=== Section Start ===

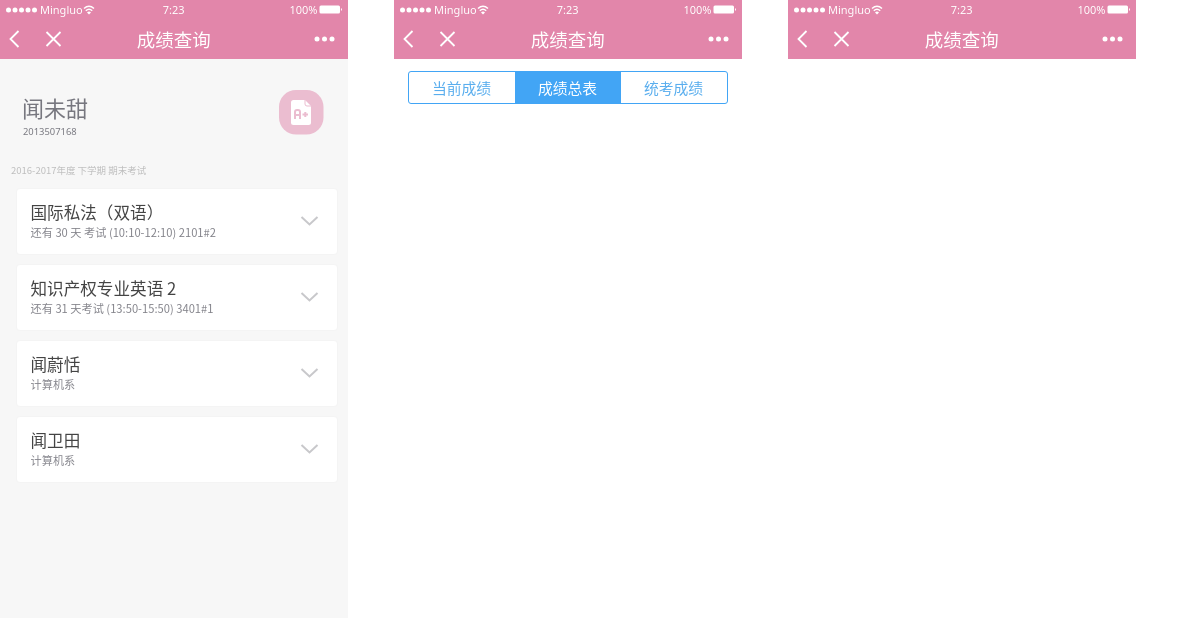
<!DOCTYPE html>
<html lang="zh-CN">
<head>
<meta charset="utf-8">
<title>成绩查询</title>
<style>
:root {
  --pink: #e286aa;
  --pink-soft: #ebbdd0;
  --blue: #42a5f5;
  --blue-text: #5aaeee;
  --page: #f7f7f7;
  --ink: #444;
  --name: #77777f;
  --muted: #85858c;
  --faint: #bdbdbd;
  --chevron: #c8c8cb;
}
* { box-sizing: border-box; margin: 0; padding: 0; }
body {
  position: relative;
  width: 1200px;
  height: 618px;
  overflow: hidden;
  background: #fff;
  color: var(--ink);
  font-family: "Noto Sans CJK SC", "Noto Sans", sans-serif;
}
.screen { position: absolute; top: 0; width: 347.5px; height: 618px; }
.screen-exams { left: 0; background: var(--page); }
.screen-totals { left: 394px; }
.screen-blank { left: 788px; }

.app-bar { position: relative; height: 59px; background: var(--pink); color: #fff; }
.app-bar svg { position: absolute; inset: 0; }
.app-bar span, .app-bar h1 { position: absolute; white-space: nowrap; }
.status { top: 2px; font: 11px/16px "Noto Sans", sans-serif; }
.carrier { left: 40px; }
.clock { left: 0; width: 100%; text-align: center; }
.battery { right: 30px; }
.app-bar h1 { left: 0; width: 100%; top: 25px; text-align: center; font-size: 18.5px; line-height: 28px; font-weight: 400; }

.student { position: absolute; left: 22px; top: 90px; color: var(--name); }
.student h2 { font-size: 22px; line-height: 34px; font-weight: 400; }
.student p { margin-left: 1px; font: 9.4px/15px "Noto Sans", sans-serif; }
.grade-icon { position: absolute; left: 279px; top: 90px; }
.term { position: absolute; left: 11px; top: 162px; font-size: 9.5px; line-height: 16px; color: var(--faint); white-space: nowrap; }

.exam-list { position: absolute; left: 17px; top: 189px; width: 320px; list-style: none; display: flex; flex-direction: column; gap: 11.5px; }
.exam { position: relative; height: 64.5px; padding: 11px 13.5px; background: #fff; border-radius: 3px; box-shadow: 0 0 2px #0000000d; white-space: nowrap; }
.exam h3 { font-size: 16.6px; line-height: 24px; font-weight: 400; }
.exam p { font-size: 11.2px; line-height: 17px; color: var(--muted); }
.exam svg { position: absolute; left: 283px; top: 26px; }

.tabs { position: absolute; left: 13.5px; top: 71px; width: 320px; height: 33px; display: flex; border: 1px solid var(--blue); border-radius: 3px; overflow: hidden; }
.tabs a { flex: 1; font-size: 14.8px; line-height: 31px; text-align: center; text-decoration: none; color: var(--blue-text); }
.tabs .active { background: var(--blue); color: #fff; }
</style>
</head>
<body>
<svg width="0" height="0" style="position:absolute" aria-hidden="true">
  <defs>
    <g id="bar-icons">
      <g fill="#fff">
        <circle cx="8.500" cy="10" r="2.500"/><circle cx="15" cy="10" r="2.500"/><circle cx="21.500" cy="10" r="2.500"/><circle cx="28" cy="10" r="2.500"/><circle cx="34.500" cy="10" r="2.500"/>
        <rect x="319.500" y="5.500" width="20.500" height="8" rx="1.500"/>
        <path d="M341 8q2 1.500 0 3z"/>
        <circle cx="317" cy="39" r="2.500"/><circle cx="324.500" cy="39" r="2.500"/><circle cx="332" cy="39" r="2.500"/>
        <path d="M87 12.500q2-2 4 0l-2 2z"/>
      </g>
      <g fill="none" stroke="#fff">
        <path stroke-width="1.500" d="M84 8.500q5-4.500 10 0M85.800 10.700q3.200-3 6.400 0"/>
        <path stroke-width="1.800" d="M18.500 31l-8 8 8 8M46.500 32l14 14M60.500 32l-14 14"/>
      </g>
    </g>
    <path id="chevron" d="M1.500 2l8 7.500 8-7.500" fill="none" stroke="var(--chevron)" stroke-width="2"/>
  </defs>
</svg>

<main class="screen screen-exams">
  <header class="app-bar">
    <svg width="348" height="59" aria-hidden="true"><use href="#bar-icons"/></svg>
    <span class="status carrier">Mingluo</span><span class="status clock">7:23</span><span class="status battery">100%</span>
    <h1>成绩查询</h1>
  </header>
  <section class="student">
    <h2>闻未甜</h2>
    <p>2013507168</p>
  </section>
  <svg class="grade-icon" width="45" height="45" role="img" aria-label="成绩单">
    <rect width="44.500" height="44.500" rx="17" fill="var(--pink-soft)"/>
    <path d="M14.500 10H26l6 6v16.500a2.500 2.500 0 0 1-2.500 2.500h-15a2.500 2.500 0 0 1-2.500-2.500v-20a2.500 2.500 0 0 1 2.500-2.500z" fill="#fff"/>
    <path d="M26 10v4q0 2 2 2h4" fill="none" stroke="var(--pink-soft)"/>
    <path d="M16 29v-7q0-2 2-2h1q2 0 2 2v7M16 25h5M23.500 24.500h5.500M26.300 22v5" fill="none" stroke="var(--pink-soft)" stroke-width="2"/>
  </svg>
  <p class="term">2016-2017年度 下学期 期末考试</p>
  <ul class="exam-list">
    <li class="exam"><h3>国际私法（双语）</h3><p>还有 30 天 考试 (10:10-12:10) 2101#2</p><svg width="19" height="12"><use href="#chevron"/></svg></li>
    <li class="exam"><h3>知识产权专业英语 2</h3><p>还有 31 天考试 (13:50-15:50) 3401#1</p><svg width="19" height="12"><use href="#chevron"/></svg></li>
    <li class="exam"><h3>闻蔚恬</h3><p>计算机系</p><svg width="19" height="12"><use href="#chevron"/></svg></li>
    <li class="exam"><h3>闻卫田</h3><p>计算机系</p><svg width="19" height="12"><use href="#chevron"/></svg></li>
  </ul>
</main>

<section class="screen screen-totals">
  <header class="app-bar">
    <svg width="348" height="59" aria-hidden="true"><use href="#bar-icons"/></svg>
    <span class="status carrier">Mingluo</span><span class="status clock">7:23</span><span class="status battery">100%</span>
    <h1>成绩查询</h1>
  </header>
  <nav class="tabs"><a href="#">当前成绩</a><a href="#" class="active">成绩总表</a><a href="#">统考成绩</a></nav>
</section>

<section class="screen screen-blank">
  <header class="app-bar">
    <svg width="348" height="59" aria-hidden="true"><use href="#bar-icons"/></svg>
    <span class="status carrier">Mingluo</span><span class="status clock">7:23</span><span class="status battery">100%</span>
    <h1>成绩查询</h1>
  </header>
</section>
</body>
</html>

=== Section End ===

* [TRY IT] Everything from the line with "16.6px; line-height: 24px;" through the line with "1; font-size: 14.8px;" should be written out exactly as it appears above, end lines included, and nothing outside that range.

* [RESPONSE TO THE TASK]
.exam h3 { font-size: 16.6px; line-height: 24px; font-weight: 400; }
.exam p { font-size: 11.2px; line-height: 17px; color: var(--muted); }
.exam svg { position: absolute; left: 283px; top: 26px; }

.tabs { position: absolute; left: 13.5px; top: 71px; width: 320px; height: 33px; display: flex; border: 1px solid var(--blue); border-radius: 3px; overflow: hidden; }
.tabs a { flex: 1; font-size: 14.8px; line-height: 31px; text-align: center; text-decoration: none; color: var(--blue-text); }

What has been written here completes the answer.